Sustainable ecosystem management relies on our ability to predict changes in plant diversity and to understand the underlying mechanisms. Empirical evidence demonstrates that abundance- and functional-based processes simultaneously explain the loss of plant diversity in response to human activities. Recently, a novel indicator based on percent cover (CoverD) and maximum height (HeightD) of the dominant plant species – Space Resource Utilization (SRUD) – has proven to give robust and better predictions of plant diversity dynamics than community biomass. Whether the superior predictive ability of SRUD is due to its capacity to simultaneously capture abundance- and functional-based processes remains unknown. Here, we tested this hypothesis by quantifying mechanistic links between changes in SRUD and biodiversity in response to nutrients and herbivores. Furthermore, we assessed the relative contribution of dominant, intermediate, and rare species to reduced density of individuals by combining null model analysis with field experiments. We found that SRUD successfully captured changes in ground-level light availability and changes in the number of individuals to predict plant diversity dynamics, and each of CoverD and HeightD partly and independently contributed to both processes. Comparative results from null model analysis and field experiments confirmed that individual losses of dominant, intermediate, and rare species followed non-random processes. Specifically, compared with random loss process, rare species lost proportionally more individuals and thus disproportionately contributed to species loss, while dominant and intermediate species lost less. Our results demonstrate that SRUD captures both abundance- and functional-based processes thus explaining why SRUD provides more accurate predictions of changes in species diversity. Given that rare species can play an important role in shaping community structure, resisting against invasion, impacting higher trophic levels, and providing multiple ecosystem functions, reducing the SRU of dominant species could alleviate the risk of exclusion of rare species by mitigating abundance- and functional-based competition processes.

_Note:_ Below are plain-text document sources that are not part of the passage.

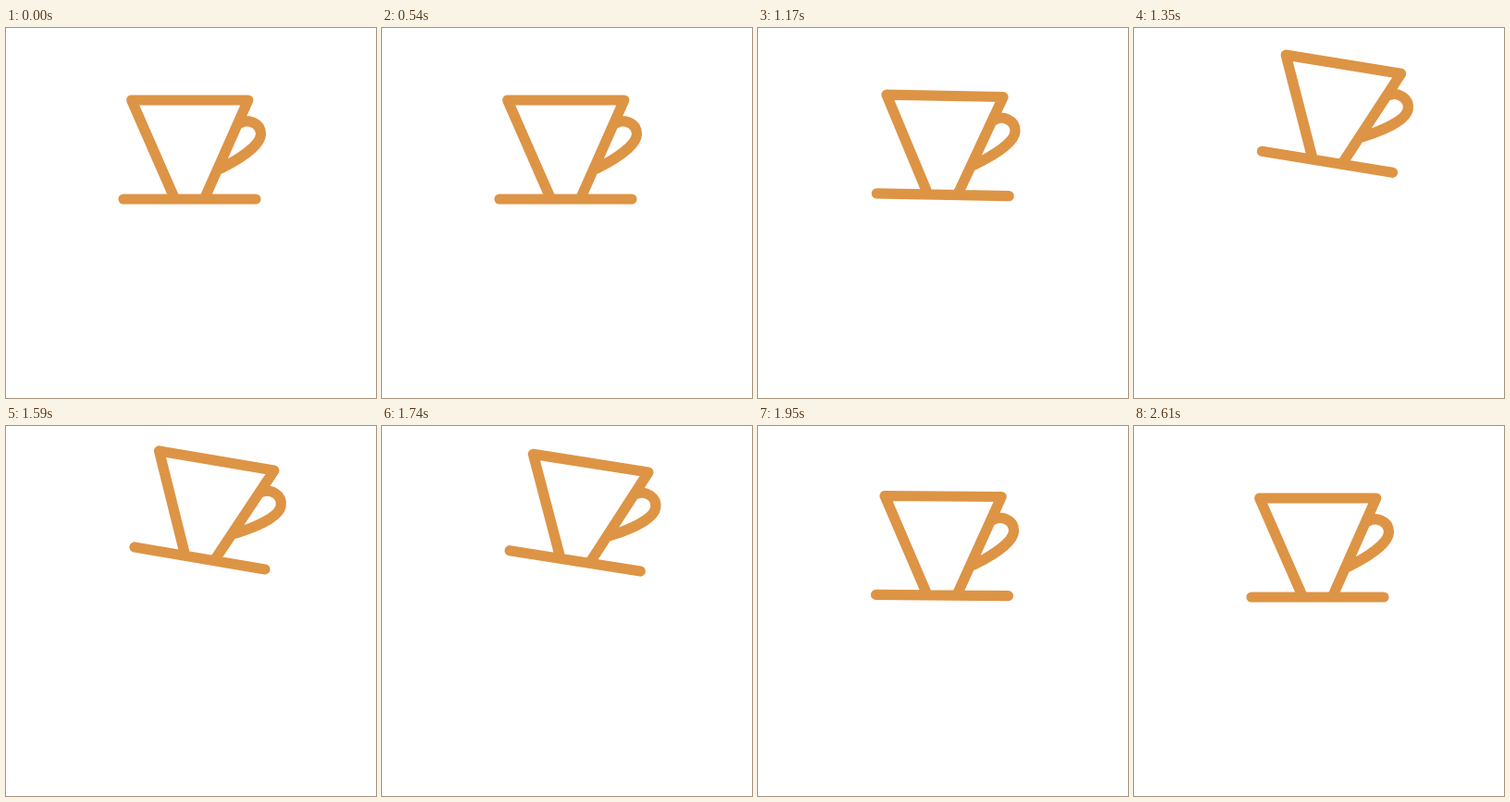
These frames come from a looping animation (400 px wide and 400 px high, 2760 ms). An HTML page with a canvas:

```html
<!DOCTYPE html>
<html lang="en">
<head>
<meta charset="utf-8">
<title>Lifted cup</title>
<style>
  html, body { margin: 0; width: 100%; height: 100%; overflow: hidden; background: #fff; }
  canvas { display: block; width: 400px; height: 400px; }
</style>
</head>
<body>
<canvas id="stage" width="400" height="400"></canvas>
<script>
const ctx = document.getElementById('stage').getContext('2d');
const LOOP = 2760, FRAME = 30;
const RISE = 930, PEAK = 1530, TRAVEL = 600;
const LIFT = { x: 11, y: -42.2, angle: 9.7 * Math.PI / 180 };
const BASE = { x: 198.5, y: 185 };

const cup = new Path2D(`
  M127 185 H270
  M182.6 185 L135.7 78 H261.8 L214.3 185
  M253 103 C261 98 275.5 102 275.5 115 C275 127 252 142 232 152`);

// Closed form of cubic-bezier(1, 0, 0, 1)
function ease(t) {
  const u = Math.cbrt((Math.min(1, Math.max(0, t)) - 0.5) / 4);
  return 0.5 + 1.5 * u - 2 * u ** 3;
}

function liftAt(ms) {
  return ms < PEAK ? ease((ms - RISE) / TRAVEL) : 1 - ease((ms - PEAK) / TRAVEL);
}

function draw(ms) {
  const p = liftAt(ms);
  ctx.fillStyle = '#fff';
  ctx.fillRect(0, 0, 400, 400);
  ctx.save();
  ctx.translate(BASE.x + LIFT.x * p, BASE.y + LIFT.y * p);
  ctx.rotate(LIFT.angle * p);
  ctx.translate(-BASE.x, -BASE.y);
  ctx.strokeStyle = '#dd9445';
  ctx.lineWidth = 11.2;
  ctx.lineCap = ctx.lineJoin = 'round';
  ctx.stroke(cup);
  ctx.restore();
}

const start = performance.now();
function tick() {
  const ms = (performance.now() - start) % LOOP;
  draw(Math.floor(ms / FRAME) * FRAME);
  requestAnimationFrame(tick);
}
tick();
</script>
</body>
</html>
```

Methods

Species level height, cover, biomass and abundance were obtained directly from field survey of quadrat. species level sru is obtained by multiplying the height and cover of the species. community level biomass, abundance and sru were obtained by adding species level biomass, abundance and sru, respectively.

Funding

National Natural Science Foundation of China, Award: 32101267